Note: 104.4 has been removed from part 1 of the LPIC-1 exam (101-500)
|Recommended Order||Topics||LPIC-1 Order||installtekz.com|
|1||Work on the command line||103.1||Link|
|2||Basic file editing||103.8||Link|
|3||Use streams, pipes and redirects||103.4||Link|
|4||Create and change hard and symbolic links||104.6||Link|
|5||Manage file permissions and ownership||104.5|
|6||Customize or write simple scripts||105.2|
|7||Manage user and group accounts and related system files||107.1|
|8||Manage printers and printing||108.4|
|9||Find system files and place files in the correct location||104.7||Link|
|10||Control mounting and unmounting of filesystems||104.3|
|11||Determine and configure hardware settings||101.1|
|12||Perform basic file management||103.3|
|13||Create, monitor and kill processes||103.5||Link|
|14||Maintain the integrity of filesystems||104.2|
|15||Localisation and internationalisation||107.3|
|16||Maintain system time||108.1|
|17||Change runlevels / boot targets and shutdown or reboot system||101.3|
|18||Manage shared libraries||102.3|
|19||Use Debian package management||102.4|
|20||Use RPM and YUM package management||102.5|
|21||Modify process execution priorities||103.6||Link|
|23||Automate system administration tasks by scheduling jobs||107.2|
|24||Process text streams using filters||103.2|
|25||Search text files using regular expressions||103.7|

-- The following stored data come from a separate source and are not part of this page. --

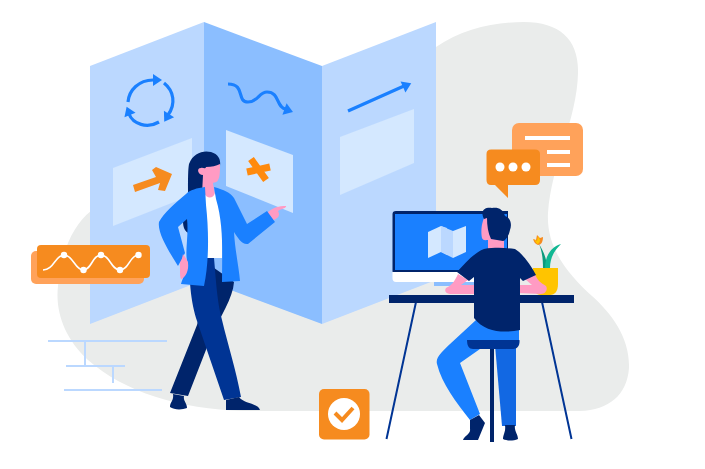
<!DOCTYPE html>
<html lang="en">
<head>
<meta charset="utf-8">
<title>Planning a journey map</title>
<style>
:root {
  --white: #ffffff;
  --backdrop: #eaeceb;
  --panel: #bbd8ff;
  --panel-fold: #8bbeff;
  --note: #d4e8ff;
  --blue: #1a80ff;
  --blue-mid: #1268e3;
  --royal: #003494;
  --navy: #00246b;
  --orange: #f68b1f;
  --orange-light: #ffa25a;
  --yellow: #ffc400;
  --green: #10b792;
  --green-dark: #0a9a7c;
  --skin: #ff9bc3;
}
html, body { margin: 0; background: var(--white); overflow: hidden; }
svg { display: block; width: 705px; height: 469px; }
.white { fill: var(--white); }
.backdrop { fill: var(--backdrop); }
.panel { fill: var(--panel); }
.fold { fill: var(--panel-fold); }
.note { fill: var(--note); }
.blue { fill: var(--blue); }
.blue-mid { fill: var(--blue-mid); }
.royal { fill: var(--royal); }
.navy { fill: var(--navy); }
.orange { fill: var(--orange); }
.orange-light { fill: var(--orange-light); }
.yellow { fill: var(--yellow); }
.green { fill: var(--green); }
.green-dark { fill: var(--green-dark); }
.skin { fill: var(--skin); }
.sketch { fill: none; stroke: var(--blue); stroke-width: 3.2; }
.bricks { fill: none; stroke: var(--panel); stroke-width: 2; }
.white-line { fill: none; stroke: var(--white); }
.table-leg { stroke: var(--royal); stroke-width: 2; }
</style>
</head>
<body>
<svg viewBox="0 0 705 469" role="img" aria-label="A woman presents a folded map while a man works at a computer">
  <defs>
    <path id="arrow-tip" d="M0-6 L9 0 L0 6Z"/>
    <g id="cycle-arc">
      <path class="sketch" d="M-22 4 A22.500 22.500 0 0 1 4-22"/>
      <use href="#arrow-tip" class="blue" transform="translate(3 -22) rotate(4)"/>
    </g>
  </defs>

  <path id="background-blob" class="backdrop" d="M436 47 C462 29 494 22 524 22 C560 22 579 40 578 73 C577 120 551 165 548 213 C546 249 569 275 592 296 C612 314 630 338 629 368 C627 395 609 410 580 411 L243 411 C180 409 124 392 88 360 C65 339 55 312 58 286 C61 252 73 225 91 211 L150 120 L380 80Z"/>

  <g id="brick-lines" class="bricks">
    <path d="M48 341H167M66 366H125M64 390H162M85 341V366M113 366V383"/>
  </g>

  <g id="folded-map">
    <polygon class="panel" points="90,66 204,22 204,280 90,324"/>
    <polygon class="fold" points="204,22 322,66 322,324 204,280"/>
    <polygon class="panel" points="322,66 436,22 436,280 322,324"/>
    <polygon class="note" points="113,168 192,138 192,195 113,226"/>
    <polygon class="note" points="226,130 293,155 293,213 226,186"/>
    <polygon class="note" points="340,137 414,109 414,163 340,195"/>

    <g id="cycle-sketch">
      <path class="sketch" d="M128 102 C129 90 139 80 153 80"/>
      <use href="#arrow-tip" class="blue" transform="translate(153 80)"/>
      <path class="sketch" d="M164 83 C174 91 176 104 168 115"/>
      <use href="#arrow-tip" class="blue" transform="translate(169 114) rotate(122)"/>
      <path class="sketch" d="M159 122 C147 129 133 124 129 114"/>
      <use href="#arrow-tip" class="blue" transform="translate(130 115) rotate(-112)"/>
    </g>
    <g id="wave-sketch">
      <path class="sketch" d="M228 84 C246 84 236 102 248 102 C258 102 259 92 267 92 C280 92 276 108 286 109"/>
      <use href="#arrow-tip" class="blue" transform="translate(284.500 109) rotate(20)"/>
    </g>
    <g id="rise-sketch">
      <path class="sketch" d="M348 111 L404 86"/>
      <use href="#arrow-tip" class="blue" transform="translate(403 87) rotate(-24)"/>
    </g>
    <polygon id="route-arrow" class="orange" points="133,185 156,177 152,170 156,167 172,174 165,191 158,190 160,183 135,192"/>
    <path id="cross-mark" d="M247 172 L270 167 M251 159 L266 180" fill="none" stroke="#ff8a0d" stroke-width="7"/>
  </g>

  <g id="route-card">
    <rect class="orange-light" x="31" y="251" width="113" height="33" rx="5"/>
    <rect class="orange" x="37" y="245" width="113" height="33" rx="4"/>
    <path class="white-line" stroke-width="1.600" d="M43 270 C54 270 55 255 64 255 C73 255 75 270 83 270 C92 270 92 255 101 255 C110 255 111 270 120 270 C129 270 130 255 138 255"/>
    <g class="white">
      <circle cx="64" cy="255" r="3.200"/>
      <circle cx="83.500" cy="270" r="3.200"/>
      <circle cx="101" cy="255" r="3.200"/>
      <circle cx="120" cy="270" r="3.200"/>
      <circle cx="138.500" cy="255" r="3.200"/>
    </g>
  </g>

  <g id="presenter">
    <path id="presenter-hair" class="navy" d="M188 190 C188 180 188 169 189 164 C193 153 203 150 211 152 C218 154 221 159 220 166 L210 168 L205 196 L196 234 C185 235 183 228 183 221 L188 204Z"/>
    <path id="presenter-head" class="skin" d="M206 167 C212 167 216 166 220 164 C220 171 220 177 218 180 C217 183 214 182 213 183 L215 195 C217 201 204 202 202 194 L203 175 C198 175 196 168 201 168 C203 167 205 170 206 167Z"/>
    <path id="presenter-back-leg" class="navy" d="M200 258 L234 282 C233 298 220 317 211 337 L188 396 L170 393 L197 325 L206 290Z"/>
    <path id="presenter-front-leg" class="royal" d="M190 283 L203 258 L214 258 C216 280 217 302 222 320 C228 345 236 370 241 397 L224 400 L196 318 C193 308 191 297 190 283Z"/>
    <path id="presenter-shoes" class="navy" d="M173 394 L184 396 C183 401 187 403 187 408 C182 410 174 410 170 407 C170 402 174 401 173 394Z M226 400 L239 397 C244 404 258 403 260 410 H226Z"/>
    <path id="presenter-shirt" class="white" d="M204 193 C207 199 213 199 215 193 L223 212 L222 258 H204Z"/>
    <path id="presenter-hand" class="skin" d="M182 253 L188 261 C190 269 186 277 181 279 C179 274 181 266 179 260Z M267 213 C273 207 279 206 286 206 C287 208 280 209 278 211 C281 216 277 219 271 221Z"/>
    <path id="jacket-left" class="blue" d="M205 187 C197 188 190 190 186 194 C175 203 164 213 159 222 C157 233 170 253 178 266 L185 253 L178 227 L187 219 C189 235 184 257 188 262 C187 272 182 279 181 284 L204 286 C209 263 209 232 206 205Z"/>
    <path id="jacket-right" class="blue" d="M214 187 C224 190 230 192 234 198 L247 224 L267 211 L275 222 L248 244 C242 245 238 238 234 232 C235 250 239 268 240 281 L222 282 C222 254 224 226 216 199Z"/>
    <path id="presenter-palm" class="skin" d="M183 254 L188 263 C189 270 186 277 181 279 C180 274 182 269 181 264Z"/>
  </g>

  <g id="approved-badge">
    <rect class="orange" x="319" y="389" width="50.500" height="50.500" rx="5"/>
    <circle class="white" cx="344" cy="414" r="16"/>
    <path d="M335 413 L342 420 L353 408" fill="none" stroke="#f68b1f" stroke-width="4"/>
  </g>

  <g id="chat-bubbles">
    <rect class="orange-light" x="512" y="123" width="71" height="53" rx="7"/>
    <path class="white-line" stroke-width="4" d="M525 138H570M547 152H570M547 165H570"/>
    <path class="orange" d="M491 149.500H535Q540 149.500 540 154V180Q540 185 535 185H508V198L495 185H491Q486.500 185 486.500 180V154Q486.500 149.500 491 149.500Z"/>
    <g class="white">
      <circle cx="500" cy="167" r="4.500"/>
      <circle cx="513" cy="167" r="4.500"/>
      <circle cx="526" cy="167" r="4.500"/>
    </g>
  </g>

  <g id="computer">
    <path class="fold" d="M434 282H478V286H434Z"/>
    <path class="white" d="M392.500 271H510V282H396Q392.500 282 392.500 278Z"/>
    <path class="navy" d="M396 211H508V272H392.500V214Q392.500 211 396 211Z"/>
    <rect class="blue" x="395" y="214" width="112" height="56"/>
    <g id="screen-map">
      <polygon class="note" points="428,232 441,226 441,252 428,258"/>
      <polygon class="panel" points="441,226 453,231 453,258 441,252"/>
      <polygon class="note" points="453,231 466,226 466,252 453,258"/>
      <polygon class="panel" points="441,226 447,228 447,255 441,252"/>
    </g>
  </g>

  <g id="flower-pot">
    <path class="green-dark" d="M539 244 C544 252 547 260 547 268 H543 C543 259 542 251 539 244Z"/>
    <path class="green" d="M561 244 C551 247 545 256 545 268 H550 C550 257 555 250 561 244Z"/>
    <path class="orange" d="M533 239 L536 240 L537 235 L540 238 L543 237 C543 242 541 245 538 245 C535 244 534 242 533 239Z"/>
    <path class="yellow" d="M534 239 L537 241 L538 236 L540 240 C540 243 538 244 537 244Z"/>
    <path class="yellow" d="M533 268H558V284C558 291 555 295 550 295H541C536 295 533 291 533 284Z"/>
  </g>

  <g id="desk">
    <path class="table-leg" d="M416 302 L386.500 439M542 302 L571.500 439"/>
    <rect class="navy" x="389" y="295" width="185" height="8"/>
  </g>

  <g id="worker">
    <path id="worker-back-leg" class="blue-mid" d="M495 345H516V426H502Z"/>
    <path id="worker-front-leg" class="blue" d="M476 320 L519 329 V341 L480 349 L460 363 L480 414 L470 420 C456 402 442 384 437 364 C435 357 444 350 450 344Z"/>
    <path id="worker-shoes" class="navy" d="M470 420 L479 415 L485 423 L478 440 H463 C464 436 471 434 470 429Z M505 425H515C514 431 518 434 518 439C513 441 507 441 503 439C503 434 506 432 505 425Z"/>
    <g id="stool">
      <path class="royal" d="M467 340H519.500C520 346 517 349 513 349H473C469 349 467 346 467 340Z"/>
      <rect class="navy" x="490" y="349" width="4" height="93"/>
    </g>
    <path id="worker-arms" class="skin" d="M458 274 L468 280 L461 285 L475 285 V294 L450 294 C446 294 444 291 446 288 C451 286 455 281 458 274Z M535 274 L525 279 L532 285 L518 285 V293 L541 294 C546 294 548 289 546 286 C541 283 537 280 535 274Z"/>
    <path id="worker-face" class="skin" d="M484 218 C481 225 481 233 482 238 C483 241 486 240 488 240 V250 H504 V236 L492 218Z"/>
    <path id="worker-hair" class="navy" d="M484 219 C480 211 484 207 492 208 C498 207 503 209 505 216 C511 218 512 225 510 230 C509 236 505 241 503 241 L491 239 C488 233 487 225 487 218Z"/>
    <path id="worker-shirt" class="navy" d="M484 249 C496 247 507 248 515 249 C523 254 530 264 536 275 L523 281 L520 278 V330 C505 333 485 333 474 318 V277 L469 281 L457 272 C466 262 474 253 484 249Z"/>
  </g>
</svg>
</body>
</html>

|26||Customize and use the shell environment||105.1|
|28||Mail Transfer Agent (MTA) basics||108.3|
|29||Linux as a virtualization guest||102.6|
|30||Securing data with encryption||110.3|

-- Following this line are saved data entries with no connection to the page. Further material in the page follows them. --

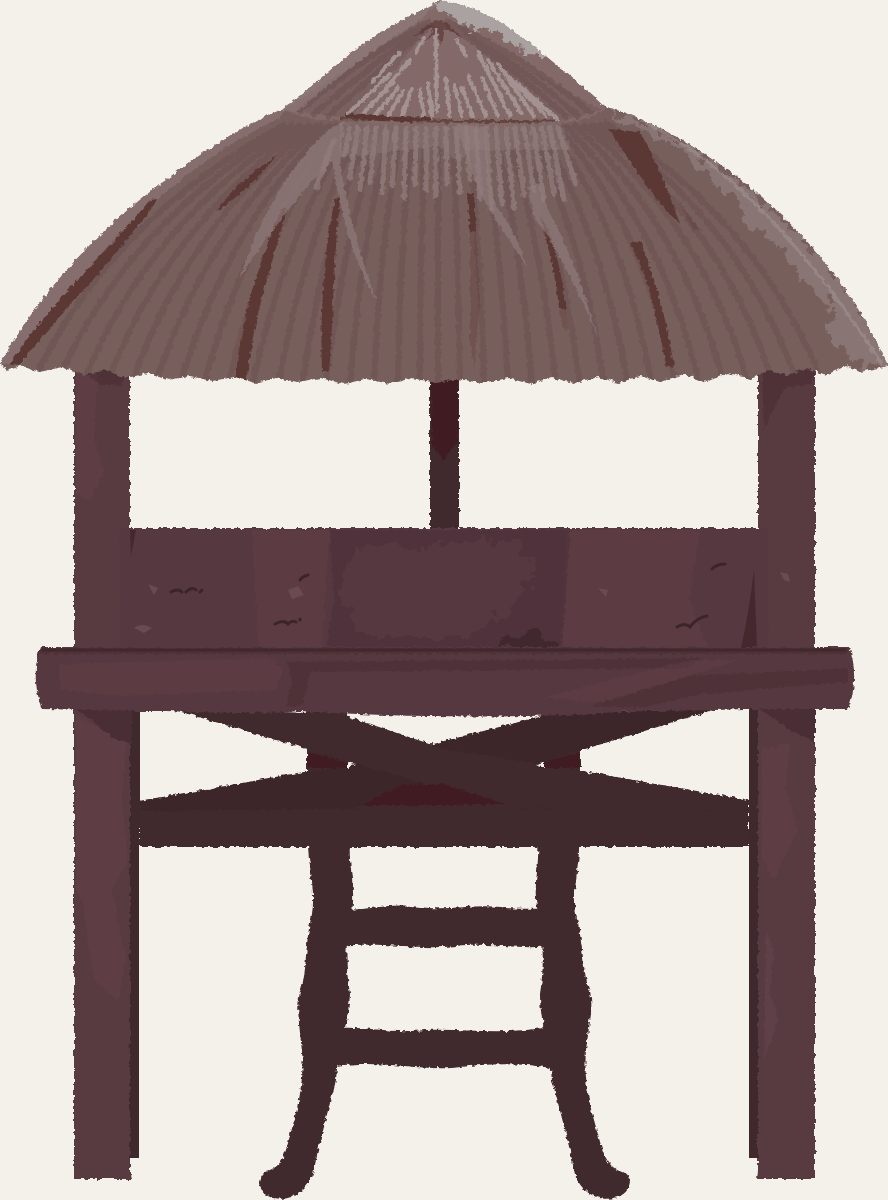
<!DOCTYPE html>
<html lang="en">
<head>
<meta charset="utf-8">
<title>Thatched watch hut</title>
<style>
:root{--paper:#f4f1ea;--post:#593a41;--post-light:#623f47;--plank:#573840;--plank-dark:#4a2f35;--shade:#40292d;--deep:#3c2529;--wine:#401c23;--thatch:#775e5c;--cap:#836b69;--rib:#6c5350;--pale:#927d7d;--straw:#a39291;--frost:#aaa1a1;--gap:#5c3735}
html,body{margin:0;height:100%;overflow:hidden;background:var(--paper)}
svg{display:block;width:888px;height:1200px}
.post{fill:var(--post)}.post-light{fill:var(--post-light)}
.plank{fill:var(--plank)}.plank-dark{fill:var(--plank-dark)}
.shade{fill:var(--shade)}.deep{fill:var(--deep)}.wine{fill:var(--wine)}
.thatch{fill:var(--thatch)}.cap{fill:var(--cap)}.pale{fill:var(--pale)}
.gap{fill:var(--gap)}
.ribs{fill:none;stroke:var(--rib);stroke-width:6;opacity:.6}
.straws{fill:none;stroke:var(--straw);stroke-width:4;stroke-linecap:round}
.fringe{fill:none;stroke:var(--pale);stroke-width:5;stroke-linecap:round}
.knots{fill:none;stroke:var(--deep);stroke-width:3;stroke-linecap:round}
.specks{fill:#6b4a52}
</style>
</head>
<body>
<svg viewBox="0 0 888 1200" role="img" aria-label="Wooden watch hut on stilts with a thatched roof and a ladder">
<defs>
<filter id="rough" x="-5%" y="-5%" width="110%" height="110%">
<feTurbulence type="fractalNoise" baseFrequency=".22" numOctaves="2" seed="4" result="n"/>
<feDisplacementMap in="SourceGraphic" in2="n" scale="5" xChannelSelector="R" yChannelSelector="G"/>
</filter>
<filter id="ragged" x="-10%" y="-10%" width="120%" height="120%">
<feTurbulence type="fractalNoise" baseFrequency=".07" numOctaves="3" seed="9" result="n"/>
<feDisplacementMap in="SourceGraphic" in2="n" scale="24" xChannelSelector="R" yChannelSelector="G"/>
</filter>
<path id="skirt-shape" d="M0 364C35 300 90 238 150 192C195 157 240 125 286 108L604 106C660 122 722 160 772 206C822 252 862 306 888 366L860 372L846 366L826 375L806 368L786 376L768 370L750 379L728 373L706 382L684 374L660 382L640 376L618 383L598 377L574 383L552 378L530 384L508 378L482 383L458 379L436 383L412 378L390 384L366 379L344 384L320 378L298 382L276 378L256 383L234 377L212 381L190 376L168 380L148 373L126 378L106 370L84 375L62 367L40 372L20 366L8 370Z"/>
<path id="cap-shape" d="M282 109C318 84 352 46 398 22C414 14 430 6 441 0C464 4 490 14 512 30C542 52 576 80 606 108C590 122 570 124 552 121C500 128 390 126 345 119C320 122 300 118 282 109Z"/>
<clipPath id="skirt-clip"><use href="#skirt-shape"/></clipPath>
<clipPath id="cap-clip"><use href="#cap-shape"/></clipPath>
</defs>

<rect width="888" height="1200" fill="var(--paper)"/>

<g id="back-pole" filter="url(#rough)">
<rect class="shade" x="430" y="370" width="29" height="162"/>
<path class="wine" d="M431 372H458V440L444 460L432 446Z"/>
</g>

<g id="ladder" filter="url(#rough)">
<rect class="shade" x="307" y="700" width="40" height="120"/>
<rect class="shade" x="541" y="700" width="40" height="120"/>
<path class="shade" d="M308 842H350C348 866 356 886 352 912C344 946 346 968 350 994C348 1024 338 1050 336 1080C328 1112 320 1138 314 1170C310 1190 292 1202 274 1198C258 1195 254 1178 266 1172C286 1166 286 1148 294 1120C300 1098 304 1078 302 1050C300 1030 296 1010 300 992C308 972 304 946 312 914C316 888 308 866 308 842Z"/>
<path class="shade" d="M579 842H538C540 866 532 886 538 912C544 946 544 968 540 994C540 1024 550 1050 552 1080C560 1112 568 1138 574 1170C578 1190 596 1202 614 1198C630 1195 636 1178 622 1172C604 1166 602 1148 594 1120C588 1098 584 1078 586 1050C588 1030 594 1010 590 992C582 972 584 946 576 914C572 888 580 866 579 842Z"/>
<path class="shade" d="M340 910C372 910 386 904 412 906C446 912 470 904 500 907C516 910 532 908 548 909V946C520 950 490 942 456 946C420 950 386 942 340 946Z"/>
<path class="shade" d="M336 1028C370 1026 390 1034 426 1030C466 1028 500 1036 556 1026V1069C520 1062 484 1064 452 1068C416 1070 380 1060 336 1066Z"/>
</g>

<g id="braces" filter="url(#rough)">
<path class="shade" d="M139 801L338 766L445 750L555 766L749 801V847H139Z"/>
<path class="deep" d="M720 708L444 792L150 842L139 801L346 766L550 714Z"/>
<path class="shade" d="M168 708L445 790L740 842L749 800L540 764L445 749L340 714Z"/>
<path class="wine" d="M360 806L404 784H444L505 804Z"/>
<path class="wine" d="M308 752L348 762V768H308ZM580 752L540 763V768H580Z"/>
<path class="shade" d="M139 811L360 808H520L749 811V847H139Z"/>
<path fill="var(--paper)" d="M347 763L355 765L347 768ZM544 763L536 765L544 768Z"/>
</g>

<g id="posts">
<path class="shade" d="M128 706H140V812H139V1158H128ZM760 706H749V1158H760Z"/>
<g filter="url(#rough)">
<path class="post" d="M74 365H130V1172L132 1179H74ZM758 365H815V1179H757L758 1170Z"/>
<path class="post-light" opacity=".7" d="M76 372H98L94 440L104 470L90 500L76 494ZM76 716L126 742L122 800L128 860L112 890L126 960L118 1000L94 980L82 900L76 890ZM762 750L790 742L786 790L798 830L774 880L762 860Z"/>
<path class="plank-dark" opacity=".6" d="M76 370H126L122 386L98 384L92 378ZM762 370H814L812 384L784 388L764 430Z"/>
<path class="plank-dark" d="M74 708H132V744L112 738L96 724ZM758 708H815V743L790 730Z"/>
<path fill="#654750" opacity=".5" d="M766 930L774 950L770 990L778 1020L764 1060Z"/>
</g>
</g>

<g id="back-wall">
<g filter="url(#rough)">
<rect class="plank" x="120" y="528" width="648" height="124"/>
<path class="post-light" opacity=".4" d="M252 530H330L322 648H258ZM566 530H700L690 600L708 648H560Z"/>
<path class="plank-dark" opacity=".55" d="M330 530H570L562 648H326L334 600Z"/>
</g>
<g filter="url(#ragged)">
<path class="plank" d="M350 548L516 540L536 570L512 610L470 636H356L340 600Z"/>
<path class="deep" opacity=".7" d="M495 648L508 636L530 632L562 644V650Z"/>
</g>
<path class="deep" opacity=".75" d="M130 530H136L131 556ZM754 570L757 648H741Q749 612 754 570Z"/>
<g class="knots">
<path d="M171 592Q178 588 182 592M186 592Q192 586 196 590M200 592L202 590M275 624Q284 619 288 624Q292 620 296 622M300 620V619M300 580Q303 576 308 575M677 627Q685 622 690 627Q696 618 707 616M712 569Q717 564 725 564"/>
</g>
<g class="specks">
<path d="M134 628Q142 622 152 628L144 633ZM288 590L298 586L304 595L292 599ZM148 584L158 588L154 595ZM598 588L608 590L606 597ZM780 572L788 574L790 582L784 580Z"/>
</g>
</g>

<g id="front-beam">
<g filter="url(#rough)">
<path class="plank" d="M40 647H849C856 664 856 690 848 709H744C690 712 640 709 590 714C500 718 390 717 300 711C240 716 190 710 140 711L42 709C34 690 34 664 40 647Z"/>
<path class="plank-dark" opacity=".6" d="M40 648H848V654H40ZM288 662L700 658L688 668L310 672L302 706H286L292 682ZM590 706L690 676L848 668V682L700 694L640 708Z"/>
<path class="post-light" opacity=".45" d="M60 664L270 658L284 670L276 690L120 696L60 690ZM540 698L690 660L740 660L600 702Z"/>
</g>
<path d="M42 650H846" stroke="var(--shade)" stroke-width="3"/>
</g>

<g id="roof" filter="url(#rough)">
<use href="#skirt-shape" class="thatch"/>
<g clip-path="url(#skirt-clip)">
<path class="pale" opacity=".55" d="M0 364C40 290 100 230 160 182C200 150 250 120 286 108L280 118C230 142 190 170 150 206C100 248 50 310 22 364Z"/>
<path class="ribs" d="M286 124Q110 220 36 376M294 124Q130 220 60 376M302 124Q150 220 84 380M310 124Q170 220 108 380M317 124Q190 220 132 382M324 124Q210 220 156 382M331 124Q230 220 180 384M338 124Q248 220 204 384M345 124Q266 220 228 386M354 124Q286 230 252 386M363 124Q306 230 278 386M372 124Q324 230 302 386M382 124Q344 230 326 386M392 124Q362 230 350 386M403 124Q380 230 374 386M414 124Q400 230 398 386M426 124Q420 230 420 386M438 124V386M452 124Q458 230 460 386M466 124Q480 230 484 386M480 124Q500 230 508 386M492 124Q520 230 532 386M504 124Q540 230 556 386M515 124Q560 230 580 386M526 124Q582 230 604 386M536 124Q602 230 628 386M546 124Q622 220 652 386M555 124Q642 220 676 386M564 124Q660 220 700 386M573 124Q680 220 724 384M582 124Q700 220 748 382M590 124Q720 220 772 380M598 124Q740 220 796 380M604 122Q756 220 820 376"/>
<g class="gap">
<path d="M150 200L158 199C120 255 66 306 18 366L10 364C46 306 104 256 150 200ZM276 156C252 172 232 188 215 213C236 198 258 180 276 156ZM281 209L287 208C274 260 254 310 246 384H235C240 318 260 262 281 209ZM335 199L340 198C334 250 334 310 329 371H322C320 310 324 250 335 199ZM467 193H474L476 231L470 232ZM540 216C552 232 562 270 566 310L559 308C556 276 548 246 540 216ZM609 129L640 132C654 156 668 190 680 224C654 200 632 164 609 129ZM630 243L640 241C656 280 668 324 674 368L666 366C658 320 648 276 630 243Z"/>
<path opacity=".3" d="M470 232H476L480 300L474 368L470 340ZM560 308L566 310L568 330L562 328ZM676 196L700 230L692 228Z"/>
</g>
<g filter="url(#ragged)">
<path class="pale" opacity=".75" d="M604 108C680 130 770 200 830 270C860 306 880 340 892 370L858 366L826 330L832 302L800 280L784 248L750 224L738 200L700 170L690 156L640 130Z"/>
</g>
<path d="M640 120Q760 176 882 364" fill="none" stroke="var(--frost)" stroke-width="3" opacity=".4"/>
<path class="pale" opacity=".65" d="M345 120L340 160C346 210 362 260 377 302C354 262 342 220 332 160C300 192 264 240 240 278C256 226 290 164 326 132ZM456 124L484 128L492 196C506 224 520 238 526 266C508 236 480 204 470 166ZM528 186L540 184L548 210C570 250 584 290 598 338C580 294 556 246 534 216Z"/>
<path class="fringe" opacity=".75" d="M350 128L344 156M358 128L350 178M367 128L360 190M376 128L370 182M386 128L382 192M396 128L392 186M406 128L404 198M416 128L415 184M426 128V190M436 128V196M446 128L447 184M456 128L460 192M466 128L470 180M476 128L480 200M486 128L492 210M496 128L502 204M506 128L514 208M515 128L524 196M524 128L534 190M533 128L544 200M542 128L554 194M550 128L564 200M558 128L576 184M334 140L316 188"/>
<path class="pale" opacity=".4" d="M340 122H560L572 150H470L458 162L440 146L340 158Z"/>
</g>

<use href="#cap-shape" class="cap"/>
<g clip-path="url(#cap-clip)">
<path class="thatch" opacity=".75" d="M284 110L390 40L434 20L400 64L350 118ZM452 20L500 54L602 110L556 122L494 66Z"/>
<path class="ribs" d="M430 20Q360 60 298 112M431 22Q370 66 312 116M432 24Q380 70 326 118M445 20Q530 60 592 114M446 22Q524 66 580 118M447 24Q516 70 568 118"/>
<path class="pale" opacity=".6" d="M282 109C318 84 352 46 398 22L441 0L420 20C370 50 330 84 296 112Z"/>
<g filter="url(#ragged)"><path fill="var(--frost)" d="M438 -6C480 0 530 20 560 64L536 58L508 42L486 30L462 24L446 12Z"/></g>
<path class="gap" opacity=".7" d="M436 20L412 36L434 28L424 42L438 30L441 46L444 28L462 38L446 22Z"/>
<path class="straws" d="M436 30L437 112M428 84L432 116M420 90L424 116M424 38L416 52M410 60L386 88M400 52L372 82M390 74L346 116M394 82L360 116M398 88L374 116M404 90L388 116M412 88L402 116M446 78L450 116M454 84L462 116M462 88L473 116M468 76L486 116M457 40L466 56M478 52L510 116M488 60L522 114M482 78L498 116M498 64L534 116M505 72L546 116M515 82L557 119"/>
<path d="M340 118Q440 123 556 121" fill="none" stroke="var(--gap)" stroke-width="3" opacity=".75"/>
<path d="M345 115Q390 120 430 119" fill="none" stroke="var(--gap)" stroke-width="4"/>
</g>
</g>
</svg>
</body>
</html>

|32||Install and configure X11||106.1|
|33||Design hard disk layout||102.1|
|34||Create partitions and filesystems||104.1|
|35||Install a boot manager||102.2|
|36||Boot the system||101.2|
|37||Fundamentals of internet protocols||109.1|
|38||Persistent network configuration||109.2|
|39||Configure client side DNS||109.4|
|40||Basic network troubleshooting||109.3|
|41||Setup host security||110.2|
|42||Perform security administration tasks||110.1|
I found that one of the greatest ways to learn many linux commands safely while still having fun was editing text.
Yes I realize how geeky that sounds but it’s true.
Practicing commands to perform tasks such as splitting large files and manipulating text is incredibly useful as well as great training.
If you would like more information about text manipulation then I have a post on that subject too.
So this is my guide on how to learn linux as a Microsoft Windows user and I hope you found it helpful and informative.
Studying the LPIC-1 certification will not happen over night and it may even take many years to master it.
That being said though, it’s all laid out here for you. Just put in the hard work and the rewards are sure to follow.
And don’t forget: if you’re not having fun then you’re doing it wrong.
Good Luck with your new-found ninja linux skillz 😉